Last week I introduced the idea of ‘efficiency’, where we assign a value to a team’s ability to move up-field, keep possession and score points. Being able to measure efficiency allow us to zoom in on each specific attack or defence platform to see how team’s are performing.
Lineout and Lineout choice
So this week I want to zoom in on the lineout, because it is quite simply the most important platform in the modern game. Not only are lineouts the set-piece that occurs most – it is also used most often by team’s as a means to set up scoring platforms.
Note also that an efficient line-out is not only one where you secure your own throw. Having an efficient line-out means you are able to achieve a positive outcome from that attack platform such as gaining territory, keeping possession, scoring points or doing all of it at the same time! It’s no good you win your own line-out ball (accuracy) 10 out of 10 times, but your attack off that lineout has no potency.
By splitting lineouts into these two categories, we can better understand how team’s are able to convert real opportunity into points.
To zoom in further, we want to only see the lineout choice statistics of all team’s in Australia when playing in their opponent’s 50m area and their opponent’s 22m area.

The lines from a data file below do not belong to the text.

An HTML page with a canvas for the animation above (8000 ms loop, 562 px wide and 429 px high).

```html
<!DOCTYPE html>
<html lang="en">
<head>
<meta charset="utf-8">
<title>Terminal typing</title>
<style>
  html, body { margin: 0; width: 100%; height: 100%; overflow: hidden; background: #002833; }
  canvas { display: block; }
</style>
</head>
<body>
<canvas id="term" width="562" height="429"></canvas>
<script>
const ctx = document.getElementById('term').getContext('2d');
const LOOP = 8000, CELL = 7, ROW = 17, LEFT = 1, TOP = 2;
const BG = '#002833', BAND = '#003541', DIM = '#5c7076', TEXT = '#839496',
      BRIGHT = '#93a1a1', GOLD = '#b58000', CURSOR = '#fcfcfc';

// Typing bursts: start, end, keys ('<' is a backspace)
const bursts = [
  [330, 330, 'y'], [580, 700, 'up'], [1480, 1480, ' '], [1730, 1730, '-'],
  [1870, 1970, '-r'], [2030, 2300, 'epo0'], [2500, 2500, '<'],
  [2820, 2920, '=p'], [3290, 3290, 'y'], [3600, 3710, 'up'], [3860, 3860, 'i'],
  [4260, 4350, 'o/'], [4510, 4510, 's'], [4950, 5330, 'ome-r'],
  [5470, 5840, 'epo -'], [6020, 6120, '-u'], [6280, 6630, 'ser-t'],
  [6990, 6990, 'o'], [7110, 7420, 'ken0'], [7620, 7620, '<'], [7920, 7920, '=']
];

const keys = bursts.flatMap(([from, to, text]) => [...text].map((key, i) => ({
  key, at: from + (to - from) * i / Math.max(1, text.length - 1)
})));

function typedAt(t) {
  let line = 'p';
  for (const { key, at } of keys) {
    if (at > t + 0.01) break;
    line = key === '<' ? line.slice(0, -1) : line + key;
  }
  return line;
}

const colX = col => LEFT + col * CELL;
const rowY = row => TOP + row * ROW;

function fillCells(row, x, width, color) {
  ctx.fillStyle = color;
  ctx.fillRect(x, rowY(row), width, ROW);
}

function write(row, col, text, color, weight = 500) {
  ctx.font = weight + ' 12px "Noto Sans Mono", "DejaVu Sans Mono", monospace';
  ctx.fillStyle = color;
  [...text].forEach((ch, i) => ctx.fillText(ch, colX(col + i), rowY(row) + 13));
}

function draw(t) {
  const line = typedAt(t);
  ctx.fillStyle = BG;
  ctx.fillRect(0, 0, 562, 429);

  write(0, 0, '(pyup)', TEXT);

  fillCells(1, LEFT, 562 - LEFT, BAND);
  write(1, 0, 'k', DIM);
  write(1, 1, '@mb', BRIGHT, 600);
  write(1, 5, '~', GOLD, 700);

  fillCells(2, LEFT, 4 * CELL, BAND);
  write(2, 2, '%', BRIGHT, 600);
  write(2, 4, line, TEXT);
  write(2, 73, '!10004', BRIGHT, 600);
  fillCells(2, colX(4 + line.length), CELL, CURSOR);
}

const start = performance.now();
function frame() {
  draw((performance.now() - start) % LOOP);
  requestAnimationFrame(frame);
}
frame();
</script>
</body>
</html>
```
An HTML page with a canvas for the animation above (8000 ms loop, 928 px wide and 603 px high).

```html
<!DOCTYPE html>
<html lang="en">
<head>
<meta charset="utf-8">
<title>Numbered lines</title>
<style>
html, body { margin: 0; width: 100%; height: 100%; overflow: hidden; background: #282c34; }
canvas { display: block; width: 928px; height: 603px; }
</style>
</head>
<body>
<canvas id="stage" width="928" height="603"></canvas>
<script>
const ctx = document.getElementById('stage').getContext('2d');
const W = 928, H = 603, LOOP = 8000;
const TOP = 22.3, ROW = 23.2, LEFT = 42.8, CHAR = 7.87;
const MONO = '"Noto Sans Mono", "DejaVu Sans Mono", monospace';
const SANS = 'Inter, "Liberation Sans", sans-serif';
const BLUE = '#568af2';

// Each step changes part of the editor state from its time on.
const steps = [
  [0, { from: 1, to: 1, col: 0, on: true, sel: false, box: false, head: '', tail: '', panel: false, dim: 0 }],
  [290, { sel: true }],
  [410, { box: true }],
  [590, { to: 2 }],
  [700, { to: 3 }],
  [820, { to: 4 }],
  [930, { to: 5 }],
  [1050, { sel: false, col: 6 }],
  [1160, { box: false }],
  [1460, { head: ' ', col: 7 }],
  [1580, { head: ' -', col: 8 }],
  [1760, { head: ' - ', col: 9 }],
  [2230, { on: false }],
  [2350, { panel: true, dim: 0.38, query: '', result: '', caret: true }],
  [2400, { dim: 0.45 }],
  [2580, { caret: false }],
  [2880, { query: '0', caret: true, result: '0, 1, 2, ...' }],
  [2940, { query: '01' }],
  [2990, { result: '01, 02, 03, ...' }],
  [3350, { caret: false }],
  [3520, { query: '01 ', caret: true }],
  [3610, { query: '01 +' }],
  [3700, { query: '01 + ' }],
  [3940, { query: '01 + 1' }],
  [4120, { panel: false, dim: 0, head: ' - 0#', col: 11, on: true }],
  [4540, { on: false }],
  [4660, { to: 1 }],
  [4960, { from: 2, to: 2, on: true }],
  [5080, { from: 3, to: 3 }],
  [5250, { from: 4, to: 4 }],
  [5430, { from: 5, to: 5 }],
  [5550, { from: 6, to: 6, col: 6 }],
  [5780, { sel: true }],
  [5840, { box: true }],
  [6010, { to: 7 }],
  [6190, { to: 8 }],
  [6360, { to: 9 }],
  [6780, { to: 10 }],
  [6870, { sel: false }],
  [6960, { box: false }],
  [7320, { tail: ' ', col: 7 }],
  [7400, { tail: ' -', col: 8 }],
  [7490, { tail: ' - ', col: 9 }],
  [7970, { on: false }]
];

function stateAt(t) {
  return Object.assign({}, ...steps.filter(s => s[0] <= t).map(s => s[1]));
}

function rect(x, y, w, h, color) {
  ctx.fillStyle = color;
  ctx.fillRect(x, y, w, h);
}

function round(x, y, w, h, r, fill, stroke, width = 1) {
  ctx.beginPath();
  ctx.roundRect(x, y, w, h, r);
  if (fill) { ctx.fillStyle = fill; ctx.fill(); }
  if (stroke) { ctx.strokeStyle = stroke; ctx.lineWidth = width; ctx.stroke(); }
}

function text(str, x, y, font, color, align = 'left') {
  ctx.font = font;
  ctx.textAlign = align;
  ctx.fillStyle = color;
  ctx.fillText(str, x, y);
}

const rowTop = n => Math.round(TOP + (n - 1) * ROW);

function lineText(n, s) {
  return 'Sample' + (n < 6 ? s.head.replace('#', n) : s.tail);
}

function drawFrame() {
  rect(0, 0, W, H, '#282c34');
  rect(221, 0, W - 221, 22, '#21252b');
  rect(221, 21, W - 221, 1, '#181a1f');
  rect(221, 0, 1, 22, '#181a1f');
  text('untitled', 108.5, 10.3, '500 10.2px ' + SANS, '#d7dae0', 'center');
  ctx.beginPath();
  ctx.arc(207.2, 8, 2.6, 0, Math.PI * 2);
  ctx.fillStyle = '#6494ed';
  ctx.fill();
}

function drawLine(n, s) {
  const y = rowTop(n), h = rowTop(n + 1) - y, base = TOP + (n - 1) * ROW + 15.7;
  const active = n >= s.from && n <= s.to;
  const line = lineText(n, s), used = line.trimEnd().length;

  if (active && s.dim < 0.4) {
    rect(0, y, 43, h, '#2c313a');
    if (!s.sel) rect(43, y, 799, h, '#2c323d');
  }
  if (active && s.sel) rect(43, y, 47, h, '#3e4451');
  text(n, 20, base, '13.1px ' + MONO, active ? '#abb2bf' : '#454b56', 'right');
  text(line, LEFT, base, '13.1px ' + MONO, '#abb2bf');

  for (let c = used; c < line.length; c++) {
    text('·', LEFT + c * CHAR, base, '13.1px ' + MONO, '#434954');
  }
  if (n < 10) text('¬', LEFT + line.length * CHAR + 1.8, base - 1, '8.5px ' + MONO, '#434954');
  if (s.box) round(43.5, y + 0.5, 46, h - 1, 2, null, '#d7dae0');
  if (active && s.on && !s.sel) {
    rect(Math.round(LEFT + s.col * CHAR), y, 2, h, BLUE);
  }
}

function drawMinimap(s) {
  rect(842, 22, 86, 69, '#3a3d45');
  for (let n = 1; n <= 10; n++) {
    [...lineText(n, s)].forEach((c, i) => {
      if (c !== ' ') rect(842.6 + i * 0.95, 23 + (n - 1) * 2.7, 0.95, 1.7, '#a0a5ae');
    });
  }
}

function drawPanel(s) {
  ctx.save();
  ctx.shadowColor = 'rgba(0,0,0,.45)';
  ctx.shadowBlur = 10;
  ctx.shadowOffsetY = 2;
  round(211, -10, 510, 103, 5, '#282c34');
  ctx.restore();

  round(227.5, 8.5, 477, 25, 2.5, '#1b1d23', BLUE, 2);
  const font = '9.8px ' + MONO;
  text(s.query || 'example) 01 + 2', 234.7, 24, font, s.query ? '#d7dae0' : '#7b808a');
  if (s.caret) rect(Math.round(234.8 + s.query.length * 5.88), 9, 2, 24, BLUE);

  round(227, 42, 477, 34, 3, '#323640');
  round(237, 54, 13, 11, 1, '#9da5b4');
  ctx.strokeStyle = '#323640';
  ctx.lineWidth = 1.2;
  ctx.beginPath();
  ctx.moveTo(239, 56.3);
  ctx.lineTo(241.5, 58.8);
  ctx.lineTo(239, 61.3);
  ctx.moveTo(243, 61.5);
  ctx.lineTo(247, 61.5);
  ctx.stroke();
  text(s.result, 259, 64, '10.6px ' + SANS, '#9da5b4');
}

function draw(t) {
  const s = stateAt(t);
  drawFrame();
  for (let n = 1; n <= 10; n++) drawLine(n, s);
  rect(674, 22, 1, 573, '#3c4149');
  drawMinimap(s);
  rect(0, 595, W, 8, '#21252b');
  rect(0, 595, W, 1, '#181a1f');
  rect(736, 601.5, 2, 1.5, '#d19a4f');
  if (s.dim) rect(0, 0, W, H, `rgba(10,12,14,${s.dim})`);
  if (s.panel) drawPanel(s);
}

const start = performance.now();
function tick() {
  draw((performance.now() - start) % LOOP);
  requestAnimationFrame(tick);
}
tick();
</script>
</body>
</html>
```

So picture this scenario:
Your team wins a pressure penalty in their own 22 and gets to kick the ball into their opponents 50m area as a means to get out of trouble and gain some great momentum to maybe set up a scoring platform closer to the line.
At the least, you want your team to secure their line-out ball and progress into their opponent 22. To achieve this your team will have an exit rate of 100%. If they are able to gain territory and keep the ball, or even score points, their efficiency rating will sit around 40% – so let’s see how your team performed (data taken from all games so far, so Force and Brumbies only 1 game played):
Imagine the frustration for Brad Thorn seeing his men launch from this platform 2.5 times per game, yet fluffing the opportunity each time with no territory gain and no efficiency rating at all. This means the Reds lose that throw-in, whereas the Tahs are at least able to get something out of this platform.
However if we study the same platform (lineout choice) in the opponent 22, things get interesting:
Suddenly the Reds find their groove and are far more efficient, whereas the Force suffer the white-line fever. The Brumbies are for me the real stand-out performer here, and are pretty ruthless to be honest. The legendary Lord acknowledged as much:
To kick for goal or not?
The Force only had two lineout choice platforms in the Tahs 22, and squandered both opportunities. That is 6 points lost due to not kicking for goal, and converting only one of those kicks would secure a bonus point for the men from Perth. Over the next few weeks we will be able to answer whether it is better for some teams to aim for a goal-kick than risk losing the lineout when launching from this platform. This weekend us, as fans of Australian rugby just want to see a tightening of our efficiency from these foundation set-pieces, and perhaps to see a few more passes stick.
Other than that it’s not all doom and gloom, but going into week 3 we need to see a reduced error count and an improved efficiency rating from all teams.